The plan was perfect.  We got up early Thursday morning and drove to Ottawa.  Skipping the details of the day, our plan was to visit the Natural History museum starting at 5PM because on Thursday nights the Ottawa museums are free.  And so, with sketching gear on my hip, we headed inside.

To be honest, I was overwhelmed, both by the five floors of great stuff to sketch and by the fact that I was with wife and daughter and we wanted to see as much of the museum as possible.  I managed one tiny quick-sketch of a sandhill crane while we were resting our feet.  But we had lots of fun and besides, I’d be at the art museum all day tomorrow.  Plenty of time for sketching.

And so it was that the next morning we headed to the art museum, arriving at opening time.  This is where the flaw in my plan became evident.  It was Good Friday.  All the museums were closed.  In fact, most of Ottawa was closed.

But it was a nice day.  It was sunny, 8C and no wind.  Given Quebec City’s winter, this was nothing short of a miracle so we sat down in front of the art museum.  My family said, “Why don’t you sketch?”  I felt guilty about leaving them doing nothing while I sketched but they talked me into it.

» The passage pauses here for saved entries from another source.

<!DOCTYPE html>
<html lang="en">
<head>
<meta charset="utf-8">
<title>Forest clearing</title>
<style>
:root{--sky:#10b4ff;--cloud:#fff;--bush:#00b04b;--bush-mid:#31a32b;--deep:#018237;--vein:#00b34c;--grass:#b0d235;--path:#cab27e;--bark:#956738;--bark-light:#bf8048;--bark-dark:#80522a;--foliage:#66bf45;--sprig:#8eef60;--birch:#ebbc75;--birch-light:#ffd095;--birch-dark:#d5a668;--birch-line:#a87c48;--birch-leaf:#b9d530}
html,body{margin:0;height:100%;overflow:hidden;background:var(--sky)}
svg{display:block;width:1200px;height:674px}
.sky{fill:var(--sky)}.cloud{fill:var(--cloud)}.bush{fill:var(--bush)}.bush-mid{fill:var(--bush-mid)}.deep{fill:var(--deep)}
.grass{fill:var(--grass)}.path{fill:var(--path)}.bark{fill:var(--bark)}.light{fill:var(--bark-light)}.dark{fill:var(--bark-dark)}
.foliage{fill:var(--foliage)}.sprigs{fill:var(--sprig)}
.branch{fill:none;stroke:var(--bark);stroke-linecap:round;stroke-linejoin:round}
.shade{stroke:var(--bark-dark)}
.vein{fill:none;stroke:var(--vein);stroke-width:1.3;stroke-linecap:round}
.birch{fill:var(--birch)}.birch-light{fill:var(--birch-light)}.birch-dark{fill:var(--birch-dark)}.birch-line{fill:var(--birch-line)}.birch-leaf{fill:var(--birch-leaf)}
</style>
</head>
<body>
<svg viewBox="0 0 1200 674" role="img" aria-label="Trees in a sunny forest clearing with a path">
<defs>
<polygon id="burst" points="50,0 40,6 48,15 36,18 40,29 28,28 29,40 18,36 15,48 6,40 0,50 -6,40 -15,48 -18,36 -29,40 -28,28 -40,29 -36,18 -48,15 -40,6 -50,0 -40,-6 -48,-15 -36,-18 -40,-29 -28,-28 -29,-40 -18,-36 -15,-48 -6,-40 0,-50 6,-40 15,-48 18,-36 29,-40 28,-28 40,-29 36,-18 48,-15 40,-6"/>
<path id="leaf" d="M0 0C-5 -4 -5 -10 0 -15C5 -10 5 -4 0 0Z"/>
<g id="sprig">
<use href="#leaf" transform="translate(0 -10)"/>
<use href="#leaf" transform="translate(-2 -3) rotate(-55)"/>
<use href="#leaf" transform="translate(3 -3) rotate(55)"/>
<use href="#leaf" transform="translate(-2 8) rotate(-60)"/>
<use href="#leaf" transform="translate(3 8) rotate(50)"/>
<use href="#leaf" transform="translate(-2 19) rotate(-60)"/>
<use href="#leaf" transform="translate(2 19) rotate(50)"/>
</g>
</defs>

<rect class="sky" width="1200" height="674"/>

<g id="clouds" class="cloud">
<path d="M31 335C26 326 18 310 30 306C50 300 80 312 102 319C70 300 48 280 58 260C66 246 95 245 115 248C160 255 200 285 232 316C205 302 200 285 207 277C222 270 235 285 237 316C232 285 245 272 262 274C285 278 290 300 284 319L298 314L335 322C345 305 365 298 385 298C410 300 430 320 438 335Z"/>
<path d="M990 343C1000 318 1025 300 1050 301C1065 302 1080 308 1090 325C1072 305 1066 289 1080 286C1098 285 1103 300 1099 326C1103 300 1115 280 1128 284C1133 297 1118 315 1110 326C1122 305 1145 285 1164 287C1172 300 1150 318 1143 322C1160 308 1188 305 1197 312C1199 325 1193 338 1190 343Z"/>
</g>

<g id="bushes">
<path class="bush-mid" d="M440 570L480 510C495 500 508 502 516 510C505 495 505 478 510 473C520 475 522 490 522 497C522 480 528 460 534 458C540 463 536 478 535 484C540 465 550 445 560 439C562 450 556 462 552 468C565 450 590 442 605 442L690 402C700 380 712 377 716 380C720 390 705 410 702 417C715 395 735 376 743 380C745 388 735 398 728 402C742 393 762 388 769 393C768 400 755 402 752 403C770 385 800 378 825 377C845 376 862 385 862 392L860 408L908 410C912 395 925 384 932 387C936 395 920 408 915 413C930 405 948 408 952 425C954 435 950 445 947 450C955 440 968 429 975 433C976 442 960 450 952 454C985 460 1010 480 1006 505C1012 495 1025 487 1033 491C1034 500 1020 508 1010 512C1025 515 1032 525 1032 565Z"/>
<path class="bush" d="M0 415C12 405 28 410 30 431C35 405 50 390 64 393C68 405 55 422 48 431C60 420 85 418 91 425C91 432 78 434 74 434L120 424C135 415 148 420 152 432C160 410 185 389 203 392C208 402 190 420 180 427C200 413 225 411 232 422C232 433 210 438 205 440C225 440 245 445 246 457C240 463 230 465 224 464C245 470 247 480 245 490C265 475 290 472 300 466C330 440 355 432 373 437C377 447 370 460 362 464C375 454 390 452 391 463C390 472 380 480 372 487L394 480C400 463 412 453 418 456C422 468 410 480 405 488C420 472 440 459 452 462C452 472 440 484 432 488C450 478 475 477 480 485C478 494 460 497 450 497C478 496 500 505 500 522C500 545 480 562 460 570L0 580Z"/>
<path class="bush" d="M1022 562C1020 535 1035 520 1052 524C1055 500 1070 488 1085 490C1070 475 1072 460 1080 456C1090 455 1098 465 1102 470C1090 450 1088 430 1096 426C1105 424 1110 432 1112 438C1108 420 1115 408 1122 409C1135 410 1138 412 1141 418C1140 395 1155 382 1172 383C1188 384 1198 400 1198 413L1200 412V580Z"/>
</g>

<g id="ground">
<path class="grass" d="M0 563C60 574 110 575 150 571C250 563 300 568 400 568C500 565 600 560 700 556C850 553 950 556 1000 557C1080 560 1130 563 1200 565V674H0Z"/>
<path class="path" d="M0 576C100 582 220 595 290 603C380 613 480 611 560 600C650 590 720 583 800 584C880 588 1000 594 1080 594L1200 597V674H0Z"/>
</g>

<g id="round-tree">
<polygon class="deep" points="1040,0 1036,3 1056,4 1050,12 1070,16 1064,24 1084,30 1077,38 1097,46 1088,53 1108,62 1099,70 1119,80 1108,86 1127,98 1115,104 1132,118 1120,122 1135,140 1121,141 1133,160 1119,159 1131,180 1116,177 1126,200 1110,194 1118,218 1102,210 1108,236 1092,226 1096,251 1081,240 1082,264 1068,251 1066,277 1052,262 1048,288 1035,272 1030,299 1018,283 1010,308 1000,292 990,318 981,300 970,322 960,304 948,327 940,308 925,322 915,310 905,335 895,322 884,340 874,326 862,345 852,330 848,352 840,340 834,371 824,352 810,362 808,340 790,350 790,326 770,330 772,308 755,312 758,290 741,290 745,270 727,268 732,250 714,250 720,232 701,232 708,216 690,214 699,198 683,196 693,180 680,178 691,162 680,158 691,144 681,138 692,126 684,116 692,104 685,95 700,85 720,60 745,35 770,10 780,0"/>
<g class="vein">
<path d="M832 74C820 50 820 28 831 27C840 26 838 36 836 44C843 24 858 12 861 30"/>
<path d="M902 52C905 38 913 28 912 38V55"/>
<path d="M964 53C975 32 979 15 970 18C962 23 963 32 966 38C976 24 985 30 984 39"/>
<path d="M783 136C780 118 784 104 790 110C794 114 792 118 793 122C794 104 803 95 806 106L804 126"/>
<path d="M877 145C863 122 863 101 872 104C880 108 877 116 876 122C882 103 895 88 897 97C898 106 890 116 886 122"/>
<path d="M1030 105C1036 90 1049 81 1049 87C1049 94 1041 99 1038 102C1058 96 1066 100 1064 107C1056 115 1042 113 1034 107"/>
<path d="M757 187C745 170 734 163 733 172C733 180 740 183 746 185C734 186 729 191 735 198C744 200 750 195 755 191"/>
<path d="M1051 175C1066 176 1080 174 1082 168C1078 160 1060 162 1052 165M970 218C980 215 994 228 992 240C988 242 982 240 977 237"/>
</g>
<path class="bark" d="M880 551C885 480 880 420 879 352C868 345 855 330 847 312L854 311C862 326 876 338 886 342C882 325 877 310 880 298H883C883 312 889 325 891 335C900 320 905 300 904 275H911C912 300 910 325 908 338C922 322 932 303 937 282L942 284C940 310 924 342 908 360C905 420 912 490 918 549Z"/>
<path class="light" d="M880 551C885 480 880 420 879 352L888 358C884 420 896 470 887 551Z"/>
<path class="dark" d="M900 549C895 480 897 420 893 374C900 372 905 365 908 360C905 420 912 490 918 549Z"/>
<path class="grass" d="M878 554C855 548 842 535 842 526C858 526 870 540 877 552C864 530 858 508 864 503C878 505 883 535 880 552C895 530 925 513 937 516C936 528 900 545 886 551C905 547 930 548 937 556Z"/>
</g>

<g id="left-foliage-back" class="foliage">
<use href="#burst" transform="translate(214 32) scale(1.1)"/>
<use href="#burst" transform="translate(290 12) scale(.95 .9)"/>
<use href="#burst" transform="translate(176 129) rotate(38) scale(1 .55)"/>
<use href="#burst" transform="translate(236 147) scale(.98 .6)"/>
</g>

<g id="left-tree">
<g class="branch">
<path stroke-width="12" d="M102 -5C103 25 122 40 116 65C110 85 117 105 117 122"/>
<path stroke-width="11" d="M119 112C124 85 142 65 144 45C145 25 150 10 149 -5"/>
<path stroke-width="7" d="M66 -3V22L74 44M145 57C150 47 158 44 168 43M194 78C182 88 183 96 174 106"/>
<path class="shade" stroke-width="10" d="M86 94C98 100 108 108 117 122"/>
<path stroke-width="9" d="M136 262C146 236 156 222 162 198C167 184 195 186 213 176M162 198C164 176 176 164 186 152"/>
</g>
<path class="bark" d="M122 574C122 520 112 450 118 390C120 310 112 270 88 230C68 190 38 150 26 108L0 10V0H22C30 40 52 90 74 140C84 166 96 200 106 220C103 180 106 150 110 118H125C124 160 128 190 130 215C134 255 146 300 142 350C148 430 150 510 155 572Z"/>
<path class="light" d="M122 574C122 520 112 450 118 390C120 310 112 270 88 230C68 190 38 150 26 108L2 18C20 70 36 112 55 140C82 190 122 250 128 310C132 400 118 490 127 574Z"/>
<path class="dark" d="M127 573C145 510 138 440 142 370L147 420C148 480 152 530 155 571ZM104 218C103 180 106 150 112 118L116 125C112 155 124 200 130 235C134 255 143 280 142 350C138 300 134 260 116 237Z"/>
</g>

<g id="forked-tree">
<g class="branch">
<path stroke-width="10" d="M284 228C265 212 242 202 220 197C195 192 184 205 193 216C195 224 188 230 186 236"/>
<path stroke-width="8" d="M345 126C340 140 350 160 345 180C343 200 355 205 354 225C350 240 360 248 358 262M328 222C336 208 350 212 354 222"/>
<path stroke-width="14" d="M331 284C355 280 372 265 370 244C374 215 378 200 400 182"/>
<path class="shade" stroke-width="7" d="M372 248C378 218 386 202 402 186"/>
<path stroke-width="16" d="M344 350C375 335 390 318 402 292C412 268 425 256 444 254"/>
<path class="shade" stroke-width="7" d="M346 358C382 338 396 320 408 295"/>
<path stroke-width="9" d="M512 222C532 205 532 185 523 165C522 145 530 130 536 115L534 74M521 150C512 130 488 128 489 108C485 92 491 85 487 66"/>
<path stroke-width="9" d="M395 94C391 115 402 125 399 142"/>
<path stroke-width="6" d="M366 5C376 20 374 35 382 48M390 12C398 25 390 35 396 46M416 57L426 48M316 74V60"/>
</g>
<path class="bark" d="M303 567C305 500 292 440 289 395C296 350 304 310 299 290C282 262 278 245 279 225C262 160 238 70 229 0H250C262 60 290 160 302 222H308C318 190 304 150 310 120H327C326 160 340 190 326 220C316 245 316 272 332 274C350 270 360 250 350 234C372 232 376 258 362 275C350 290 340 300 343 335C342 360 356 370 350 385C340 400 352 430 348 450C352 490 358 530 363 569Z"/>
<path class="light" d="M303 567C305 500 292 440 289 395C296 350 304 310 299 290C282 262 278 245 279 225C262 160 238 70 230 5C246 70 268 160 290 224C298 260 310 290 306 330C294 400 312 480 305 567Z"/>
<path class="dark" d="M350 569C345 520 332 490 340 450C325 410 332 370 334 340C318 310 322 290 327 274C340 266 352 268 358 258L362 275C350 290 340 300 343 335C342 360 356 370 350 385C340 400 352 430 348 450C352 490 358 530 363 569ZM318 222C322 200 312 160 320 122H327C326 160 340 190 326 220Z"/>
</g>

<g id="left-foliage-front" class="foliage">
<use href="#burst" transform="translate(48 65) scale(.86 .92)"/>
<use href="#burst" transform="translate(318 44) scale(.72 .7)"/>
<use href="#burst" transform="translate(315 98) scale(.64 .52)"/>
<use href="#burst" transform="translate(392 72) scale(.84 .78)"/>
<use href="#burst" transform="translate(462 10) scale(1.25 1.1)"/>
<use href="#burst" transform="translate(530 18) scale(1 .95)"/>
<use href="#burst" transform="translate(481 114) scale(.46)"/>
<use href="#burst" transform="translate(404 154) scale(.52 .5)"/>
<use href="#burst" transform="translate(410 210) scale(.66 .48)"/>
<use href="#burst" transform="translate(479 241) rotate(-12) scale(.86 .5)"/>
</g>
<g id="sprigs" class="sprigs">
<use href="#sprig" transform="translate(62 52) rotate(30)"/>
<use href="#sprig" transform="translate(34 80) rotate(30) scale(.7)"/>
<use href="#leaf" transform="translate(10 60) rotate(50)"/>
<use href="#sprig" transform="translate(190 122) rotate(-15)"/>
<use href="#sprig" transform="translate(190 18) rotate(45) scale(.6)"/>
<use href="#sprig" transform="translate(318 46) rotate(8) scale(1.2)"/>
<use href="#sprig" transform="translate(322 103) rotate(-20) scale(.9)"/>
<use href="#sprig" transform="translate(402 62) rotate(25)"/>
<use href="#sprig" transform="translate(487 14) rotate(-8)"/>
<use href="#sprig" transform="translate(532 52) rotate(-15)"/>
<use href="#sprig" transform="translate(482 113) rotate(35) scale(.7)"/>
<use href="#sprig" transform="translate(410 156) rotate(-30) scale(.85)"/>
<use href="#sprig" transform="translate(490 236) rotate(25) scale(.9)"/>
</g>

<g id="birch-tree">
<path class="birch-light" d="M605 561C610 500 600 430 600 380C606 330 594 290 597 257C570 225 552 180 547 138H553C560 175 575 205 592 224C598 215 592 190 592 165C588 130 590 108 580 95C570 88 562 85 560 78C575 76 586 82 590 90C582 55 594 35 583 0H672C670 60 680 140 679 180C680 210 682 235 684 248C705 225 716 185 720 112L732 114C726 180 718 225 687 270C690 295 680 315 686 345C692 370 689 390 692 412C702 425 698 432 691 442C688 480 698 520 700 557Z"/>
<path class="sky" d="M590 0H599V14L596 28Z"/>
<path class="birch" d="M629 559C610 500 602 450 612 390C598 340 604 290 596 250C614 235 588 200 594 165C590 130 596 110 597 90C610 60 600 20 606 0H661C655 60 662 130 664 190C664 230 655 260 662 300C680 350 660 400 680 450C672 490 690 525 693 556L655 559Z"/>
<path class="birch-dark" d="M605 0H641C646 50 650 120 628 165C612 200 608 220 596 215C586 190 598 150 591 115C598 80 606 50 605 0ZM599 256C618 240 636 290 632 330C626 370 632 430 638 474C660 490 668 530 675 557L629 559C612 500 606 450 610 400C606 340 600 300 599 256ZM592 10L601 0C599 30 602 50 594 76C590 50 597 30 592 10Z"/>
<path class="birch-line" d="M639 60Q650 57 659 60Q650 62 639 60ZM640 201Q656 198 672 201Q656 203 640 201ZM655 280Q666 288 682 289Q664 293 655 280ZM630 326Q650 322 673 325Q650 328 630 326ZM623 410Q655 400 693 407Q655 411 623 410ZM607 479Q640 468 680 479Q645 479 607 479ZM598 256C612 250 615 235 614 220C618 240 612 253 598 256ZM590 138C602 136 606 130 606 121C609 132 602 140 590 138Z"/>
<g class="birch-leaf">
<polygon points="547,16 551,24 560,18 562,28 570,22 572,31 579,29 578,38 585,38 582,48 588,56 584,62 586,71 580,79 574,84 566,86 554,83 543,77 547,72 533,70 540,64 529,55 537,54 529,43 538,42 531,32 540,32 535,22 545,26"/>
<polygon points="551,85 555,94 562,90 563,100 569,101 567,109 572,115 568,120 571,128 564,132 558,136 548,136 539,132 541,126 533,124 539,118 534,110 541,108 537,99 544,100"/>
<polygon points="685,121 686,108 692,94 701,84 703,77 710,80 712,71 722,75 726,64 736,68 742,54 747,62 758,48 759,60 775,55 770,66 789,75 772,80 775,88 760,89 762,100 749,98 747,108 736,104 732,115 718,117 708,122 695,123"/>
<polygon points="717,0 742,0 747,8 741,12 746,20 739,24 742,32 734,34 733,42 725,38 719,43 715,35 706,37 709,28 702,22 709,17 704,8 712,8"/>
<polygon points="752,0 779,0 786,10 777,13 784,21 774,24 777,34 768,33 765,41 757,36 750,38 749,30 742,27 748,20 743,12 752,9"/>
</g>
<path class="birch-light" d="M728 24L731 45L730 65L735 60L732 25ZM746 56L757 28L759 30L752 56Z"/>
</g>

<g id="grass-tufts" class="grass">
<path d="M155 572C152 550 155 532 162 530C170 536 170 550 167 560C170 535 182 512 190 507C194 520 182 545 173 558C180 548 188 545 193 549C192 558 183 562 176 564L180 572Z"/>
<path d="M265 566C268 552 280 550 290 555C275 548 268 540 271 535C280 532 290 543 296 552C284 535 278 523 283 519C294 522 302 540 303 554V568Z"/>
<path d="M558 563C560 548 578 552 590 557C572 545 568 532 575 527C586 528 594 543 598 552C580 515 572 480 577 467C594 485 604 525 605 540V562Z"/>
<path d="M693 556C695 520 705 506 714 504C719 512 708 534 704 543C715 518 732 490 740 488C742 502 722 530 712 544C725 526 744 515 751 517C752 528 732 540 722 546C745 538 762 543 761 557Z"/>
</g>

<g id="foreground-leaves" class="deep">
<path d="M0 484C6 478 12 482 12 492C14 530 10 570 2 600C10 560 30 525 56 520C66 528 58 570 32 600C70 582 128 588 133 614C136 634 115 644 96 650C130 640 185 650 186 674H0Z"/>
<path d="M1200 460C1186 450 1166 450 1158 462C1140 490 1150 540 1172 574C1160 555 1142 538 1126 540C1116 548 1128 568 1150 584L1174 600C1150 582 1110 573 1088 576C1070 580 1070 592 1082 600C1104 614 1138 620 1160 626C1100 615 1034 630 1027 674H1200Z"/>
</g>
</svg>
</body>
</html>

Sketching quicker than I normally draw, I drew the top of the Parliament library that was peaking up above the trees.  When I finished I realized that I HAD SKETCHED OUTDOORS.  Finally!!!  It was April 3rd…a day to remember.

It only took 20 minutes or so but did I mention that I got to SKETCH OUTDOORS?  Does this mean spring has finally come to my world?  Well, not really.  We drove back to Quebec City yesterday and woke this morning to look outside at the snow that was falling.  Instead of sketching, I wandered aimlessly behind a snowblower.  Will it ever end?

Stillman & Birn Gamma (10x7), Namiki Falcon, De Atramentis Document Black

Stillman & Birn Gamma (10×7), Namiki Falcon, De Atramentis Document Black